PND is pleased to offer articles of interest to jobseekers and prospective employers. To submit an article for consideration, e-mail Mitch Nauffts at firstname.lastname@example.org.
Not all interviews are equal. There are great interviews and great interviewers, and then there are not-so-great interviews and interviewers. The tips below will ensure that you are in the great camp.
1. Make time to prepare. Don't go into an interview without a plan of action. This includes taking the time to review the resume of the candidate carefully and preparing a list of thoughtful questions in advance. Going into an interview with a comprehensive list of questions will ensure that you don't forget to ask anything and that the interview will move along smoothly. Make sure, too, that you have some generic questions, as well as questions tailored to the open job position itself.
2. Include other colleagues in the process as appropriate. It's always a great idea to bring other colleagues into the interview process.

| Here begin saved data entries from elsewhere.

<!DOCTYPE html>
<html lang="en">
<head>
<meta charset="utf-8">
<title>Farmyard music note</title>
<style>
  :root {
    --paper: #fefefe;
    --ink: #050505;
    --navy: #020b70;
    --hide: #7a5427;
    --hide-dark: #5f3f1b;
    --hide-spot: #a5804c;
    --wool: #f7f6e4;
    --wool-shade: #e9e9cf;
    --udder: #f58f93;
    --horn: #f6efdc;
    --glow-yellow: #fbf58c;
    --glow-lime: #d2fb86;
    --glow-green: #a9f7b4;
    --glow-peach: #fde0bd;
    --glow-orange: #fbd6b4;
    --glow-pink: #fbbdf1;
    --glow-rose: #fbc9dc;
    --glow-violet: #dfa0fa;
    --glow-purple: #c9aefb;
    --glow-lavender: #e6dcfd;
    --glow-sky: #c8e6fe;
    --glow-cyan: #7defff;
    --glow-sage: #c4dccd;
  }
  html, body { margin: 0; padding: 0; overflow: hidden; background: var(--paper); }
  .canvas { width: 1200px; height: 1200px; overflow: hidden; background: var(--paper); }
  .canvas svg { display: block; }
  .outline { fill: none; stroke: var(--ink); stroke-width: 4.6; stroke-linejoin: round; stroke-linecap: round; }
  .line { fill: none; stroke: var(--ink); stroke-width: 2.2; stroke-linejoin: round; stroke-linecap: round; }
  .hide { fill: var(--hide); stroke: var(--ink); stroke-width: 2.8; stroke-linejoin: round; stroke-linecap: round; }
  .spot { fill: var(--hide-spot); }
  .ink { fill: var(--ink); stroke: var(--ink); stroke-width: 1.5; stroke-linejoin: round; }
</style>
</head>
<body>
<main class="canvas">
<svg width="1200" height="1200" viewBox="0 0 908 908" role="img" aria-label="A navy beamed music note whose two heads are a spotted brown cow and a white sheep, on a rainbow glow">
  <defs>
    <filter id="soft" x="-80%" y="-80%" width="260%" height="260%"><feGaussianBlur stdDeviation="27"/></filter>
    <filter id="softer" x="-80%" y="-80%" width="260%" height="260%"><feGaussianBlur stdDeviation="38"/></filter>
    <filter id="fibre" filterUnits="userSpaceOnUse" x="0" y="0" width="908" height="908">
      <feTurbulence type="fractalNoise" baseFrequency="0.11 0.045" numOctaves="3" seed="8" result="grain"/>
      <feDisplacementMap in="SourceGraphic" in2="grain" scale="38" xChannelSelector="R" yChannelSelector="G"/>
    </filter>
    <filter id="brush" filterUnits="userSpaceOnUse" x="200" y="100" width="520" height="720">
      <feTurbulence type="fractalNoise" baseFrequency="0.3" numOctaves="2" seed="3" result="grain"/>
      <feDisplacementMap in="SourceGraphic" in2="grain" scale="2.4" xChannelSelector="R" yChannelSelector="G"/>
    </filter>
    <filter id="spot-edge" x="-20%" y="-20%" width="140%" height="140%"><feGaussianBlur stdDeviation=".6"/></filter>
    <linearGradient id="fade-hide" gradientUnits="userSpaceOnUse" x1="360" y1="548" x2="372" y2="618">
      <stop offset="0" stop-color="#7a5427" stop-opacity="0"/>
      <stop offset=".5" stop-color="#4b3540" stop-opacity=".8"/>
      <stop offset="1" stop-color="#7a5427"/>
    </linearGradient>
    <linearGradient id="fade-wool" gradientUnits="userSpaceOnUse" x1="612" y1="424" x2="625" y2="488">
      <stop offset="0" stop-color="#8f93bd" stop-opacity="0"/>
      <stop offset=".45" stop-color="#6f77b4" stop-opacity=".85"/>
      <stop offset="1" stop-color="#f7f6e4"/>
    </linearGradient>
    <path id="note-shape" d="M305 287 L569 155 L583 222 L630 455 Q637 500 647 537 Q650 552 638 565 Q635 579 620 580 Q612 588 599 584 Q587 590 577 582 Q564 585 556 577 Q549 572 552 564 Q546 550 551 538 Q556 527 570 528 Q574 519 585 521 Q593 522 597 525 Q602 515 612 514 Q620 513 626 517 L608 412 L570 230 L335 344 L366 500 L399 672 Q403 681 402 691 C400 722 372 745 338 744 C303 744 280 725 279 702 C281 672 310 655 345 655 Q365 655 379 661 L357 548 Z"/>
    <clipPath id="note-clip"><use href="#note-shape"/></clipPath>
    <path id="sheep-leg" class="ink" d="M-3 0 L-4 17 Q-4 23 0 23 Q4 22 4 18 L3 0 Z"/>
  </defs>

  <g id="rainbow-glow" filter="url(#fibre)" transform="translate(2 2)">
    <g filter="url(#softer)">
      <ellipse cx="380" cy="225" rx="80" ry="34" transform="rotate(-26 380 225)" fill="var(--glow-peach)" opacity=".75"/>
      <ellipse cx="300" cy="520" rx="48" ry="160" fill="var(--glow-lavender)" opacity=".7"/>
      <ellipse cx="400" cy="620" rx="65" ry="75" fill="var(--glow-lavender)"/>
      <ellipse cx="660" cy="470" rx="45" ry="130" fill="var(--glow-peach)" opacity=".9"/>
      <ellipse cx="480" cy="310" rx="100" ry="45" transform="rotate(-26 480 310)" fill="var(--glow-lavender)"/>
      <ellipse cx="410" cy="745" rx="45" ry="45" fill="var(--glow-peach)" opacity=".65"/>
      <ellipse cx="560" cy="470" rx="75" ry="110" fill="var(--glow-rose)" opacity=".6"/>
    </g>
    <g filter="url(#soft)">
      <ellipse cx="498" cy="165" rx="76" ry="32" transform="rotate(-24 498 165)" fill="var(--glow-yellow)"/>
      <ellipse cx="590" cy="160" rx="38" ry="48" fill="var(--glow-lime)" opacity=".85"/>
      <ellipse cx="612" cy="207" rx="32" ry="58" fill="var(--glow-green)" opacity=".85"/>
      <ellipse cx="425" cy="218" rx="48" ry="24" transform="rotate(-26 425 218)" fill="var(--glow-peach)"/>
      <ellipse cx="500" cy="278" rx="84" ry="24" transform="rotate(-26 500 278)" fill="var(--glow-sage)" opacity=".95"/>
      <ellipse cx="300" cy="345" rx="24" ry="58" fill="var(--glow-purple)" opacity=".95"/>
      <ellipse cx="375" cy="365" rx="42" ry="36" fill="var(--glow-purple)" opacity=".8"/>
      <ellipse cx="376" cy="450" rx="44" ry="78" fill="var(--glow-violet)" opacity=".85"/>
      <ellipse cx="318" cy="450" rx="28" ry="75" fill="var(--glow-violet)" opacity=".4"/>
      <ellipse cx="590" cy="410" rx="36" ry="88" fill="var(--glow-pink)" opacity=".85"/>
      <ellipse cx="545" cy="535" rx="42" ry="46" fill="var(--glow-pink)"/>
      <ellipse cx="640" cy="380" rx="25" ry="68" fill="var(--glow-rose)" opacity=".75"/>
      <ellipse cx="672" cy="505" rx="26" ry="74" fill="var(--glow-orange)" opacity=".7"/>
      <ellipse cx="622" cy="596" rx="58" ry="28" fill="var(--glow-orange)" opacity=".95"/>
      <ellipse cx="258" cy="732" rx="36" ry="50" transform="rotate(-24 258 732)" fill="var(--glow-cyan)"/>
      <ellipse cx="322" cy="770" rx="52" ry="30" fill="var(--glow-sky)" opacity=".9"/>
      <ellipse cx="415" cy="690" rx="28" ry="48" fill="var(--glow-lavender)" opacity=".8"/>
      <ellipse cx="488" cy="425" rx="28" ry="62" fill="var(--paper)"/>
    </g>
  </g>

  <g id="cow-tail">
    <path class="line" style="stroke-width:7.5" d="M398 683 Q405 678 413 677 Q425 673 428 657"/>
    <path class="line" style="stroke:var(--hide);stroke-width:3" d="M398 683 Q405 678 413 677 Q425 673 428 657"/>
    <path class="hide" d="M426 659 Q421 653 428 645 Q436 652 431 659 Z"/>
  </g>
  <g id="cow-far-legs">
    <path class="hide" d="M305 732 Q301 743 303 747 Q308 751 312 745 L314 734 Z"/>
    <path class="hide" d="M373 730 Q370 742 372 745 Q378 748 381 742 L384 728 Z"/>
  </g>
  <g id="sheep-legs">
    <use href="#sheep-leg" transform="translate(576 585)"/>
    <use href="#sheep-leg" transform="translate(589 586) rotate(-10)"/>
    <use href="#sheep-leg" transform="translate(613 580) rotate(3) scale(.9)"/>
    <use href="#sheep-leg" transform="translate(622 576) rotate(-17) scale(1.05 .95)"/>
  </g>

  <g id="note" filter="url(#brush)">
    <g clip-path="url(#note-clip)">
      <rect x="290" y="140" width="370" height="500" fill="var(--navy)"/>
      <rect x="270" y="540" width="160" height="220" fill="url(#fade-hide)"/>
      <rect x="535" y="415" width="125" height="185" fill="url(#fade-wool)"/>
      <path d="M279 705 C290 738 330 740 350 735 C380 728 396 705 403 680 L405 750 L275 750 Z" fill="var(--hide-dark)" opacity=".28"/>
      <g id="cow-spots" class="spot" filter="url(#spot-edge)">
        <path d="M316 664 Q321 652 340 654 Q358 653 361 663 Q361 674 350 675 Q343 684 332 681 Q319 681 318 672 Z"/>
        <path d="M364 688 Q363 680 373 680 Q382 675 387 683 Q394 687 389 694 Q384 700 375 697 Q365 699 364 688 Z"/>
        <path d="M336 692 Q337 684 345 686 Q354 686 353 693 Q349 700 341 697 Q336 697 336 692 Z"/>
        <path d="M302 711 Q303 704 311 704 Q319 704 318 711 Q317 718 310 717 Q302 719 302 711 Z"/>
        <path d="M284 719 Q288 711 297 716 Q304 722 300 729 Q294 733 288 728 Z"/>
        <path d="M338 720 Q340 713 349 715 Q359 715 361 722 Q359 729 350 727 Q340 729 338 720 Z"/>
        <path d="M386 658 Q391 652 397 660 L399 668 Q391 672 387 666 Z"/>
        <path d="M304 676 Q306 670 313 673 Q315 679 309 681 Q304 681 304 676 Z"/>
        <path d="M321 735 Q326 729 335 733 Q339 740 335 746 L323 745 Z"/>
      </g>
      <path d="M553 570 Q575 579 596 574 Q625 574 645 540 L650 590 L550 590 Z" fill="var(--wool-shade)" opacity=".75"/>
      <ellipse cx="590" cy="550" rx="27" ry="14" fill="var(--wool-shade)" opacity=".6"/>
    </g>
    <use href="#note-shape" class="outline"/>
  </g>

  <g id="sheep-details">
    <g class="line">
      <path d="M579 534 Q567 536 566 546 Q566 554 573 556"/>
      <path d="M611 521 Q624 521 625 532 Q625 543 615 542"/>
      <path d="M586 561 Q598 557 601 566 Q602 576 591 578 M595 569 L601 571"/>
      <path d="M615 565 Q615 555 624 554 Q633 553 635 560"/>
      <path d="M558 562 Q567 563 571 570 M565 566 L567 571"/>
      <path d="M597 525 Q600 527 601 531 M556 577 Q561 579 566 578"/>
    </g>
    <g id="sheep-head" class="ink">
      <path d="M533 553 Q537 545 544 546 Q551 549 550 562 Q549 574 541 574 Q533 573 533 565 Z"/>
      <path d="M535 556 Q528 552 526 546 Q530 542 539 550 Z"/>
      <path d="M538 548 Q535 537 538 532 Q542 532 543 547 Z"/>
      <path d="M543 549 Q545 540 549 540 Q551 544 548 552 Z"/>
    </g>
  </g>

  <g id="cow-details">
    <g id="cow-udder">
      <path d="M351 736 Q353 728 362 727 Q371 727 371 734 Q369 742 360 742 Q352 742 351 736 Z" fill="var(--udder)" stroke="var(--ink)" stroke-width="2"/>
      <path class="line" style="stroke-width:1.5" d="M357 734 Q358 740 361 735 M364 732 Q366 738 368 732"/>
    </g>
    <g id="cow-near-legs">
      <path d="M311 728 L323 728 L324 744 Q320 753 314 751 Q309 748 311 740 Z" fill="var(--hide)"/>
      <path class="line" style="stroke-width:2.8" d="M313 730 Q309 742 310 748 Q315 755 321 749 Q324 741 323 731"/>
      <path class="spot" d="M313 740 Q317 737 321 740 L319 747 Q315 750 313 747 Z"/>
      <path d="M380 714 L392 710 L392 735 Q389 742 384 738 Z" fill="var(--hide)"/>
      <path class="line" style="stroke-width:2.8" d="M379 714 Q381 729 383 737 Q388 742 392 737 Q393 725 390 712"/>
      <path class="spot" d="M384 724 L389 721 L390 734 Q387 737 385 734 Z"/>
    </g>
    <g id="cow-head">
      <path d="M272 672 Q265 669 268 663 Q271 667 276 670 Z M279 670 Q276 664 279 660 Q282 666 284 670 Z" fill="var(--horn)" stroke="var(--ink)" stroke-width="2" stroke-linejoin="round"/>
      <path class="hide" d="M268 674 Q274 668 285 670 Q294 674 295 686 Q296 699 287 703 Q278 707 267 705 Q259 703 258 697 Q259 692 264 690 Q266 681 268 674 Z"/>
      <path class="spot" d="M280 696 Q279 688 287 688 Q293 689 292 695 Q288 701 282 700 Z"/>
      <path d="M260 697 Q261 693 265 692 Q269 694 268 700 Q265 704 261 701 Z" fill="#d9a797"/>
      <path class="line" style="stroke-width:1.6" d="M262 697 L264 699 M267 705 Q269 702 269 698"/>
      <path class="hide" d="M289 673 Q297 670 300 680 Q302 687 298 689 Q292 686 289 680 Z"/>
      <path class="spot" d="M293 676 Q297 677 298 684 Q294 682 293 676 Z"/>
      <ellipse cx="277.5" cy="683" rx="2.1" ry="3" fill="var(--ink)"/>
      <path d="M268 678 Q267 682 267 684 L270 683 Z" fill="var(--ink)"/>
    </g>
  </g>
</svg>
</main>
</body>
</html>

For starters, they can be an invaluable source of feedback as you evaluate candidates, and they also can provide candidates with a more nuanced and layered understanding of the organization. Take the time to prep your colleagues and make sure they have all the relevant materials (including the job description!) and a clear idea about what you'd like them to ask. Don't feel as if you have to include a large number of people, as that can be overwhelming for a candidate and make it more difficult for you to absorb and assess feedback. But do aim for a cross-section of people likely to interact with a new hire on a regular basis.
3. Use the opportunity to shed light on your organization’s culture. If the candidate doesn't ask, be sure to share aspects of your organization's culture so that both of you are able to evaluate whether he or she is a good "fit." You can talk about values, how people communicate with each other, whether or not attendance at a retreat is part of the job (and what the retreats are like), how big decisions get made, what people do for fun — anything that will provide a sense of the overall culture at your organization.
4. Balance the amount of time you spend listening and talking. If you've ever watched a video of an interview, you've probably been surprised by how much talking the interviewer did compared to the interviewee and said to yourself, "That's not me." Think about it: If you do most of the talking in an interview, you're probably going to walk away from the interview without the information you need to make an informed judgment about the candidate's ability to do the job. You may also give the candidate the impression you aren't really interested in what he or she has to say. Aim for a balance, and when it's your turn to listen, really listen. One more thing: Be sure to ask follow-up questions, and give the candidate you're interviewing your undivided attention as he or she is answering them.
5. Follow through. At the end of the interview, tell the candidate when he or she can expect to hear from you and what the next steps are — and then follow through. You don't have to give a specific date, but do provide a range — for example, "You'll hear back from us within two weeks." If your decision-making process is delayed, let the candidate know. There is nothing worse for a job seeker than having to wait endlessly after an interview for a decision (except not hearing back at all). Communicating well with job candidates is a critical element of the hiring process and will help ensure that your organization remains an employer of preference.
The above tips are designed to help you identify the best person for any job opening at your organization — and to make the interview process enjoyable and productive for both you and prospective candidates. Do you have an interview tip of your own? Feel free to share it in the comments section below.
Molly Brennan is a founding partner at Koya Leadership Partners, a national executive search firm dedicated to the nonprofit sector.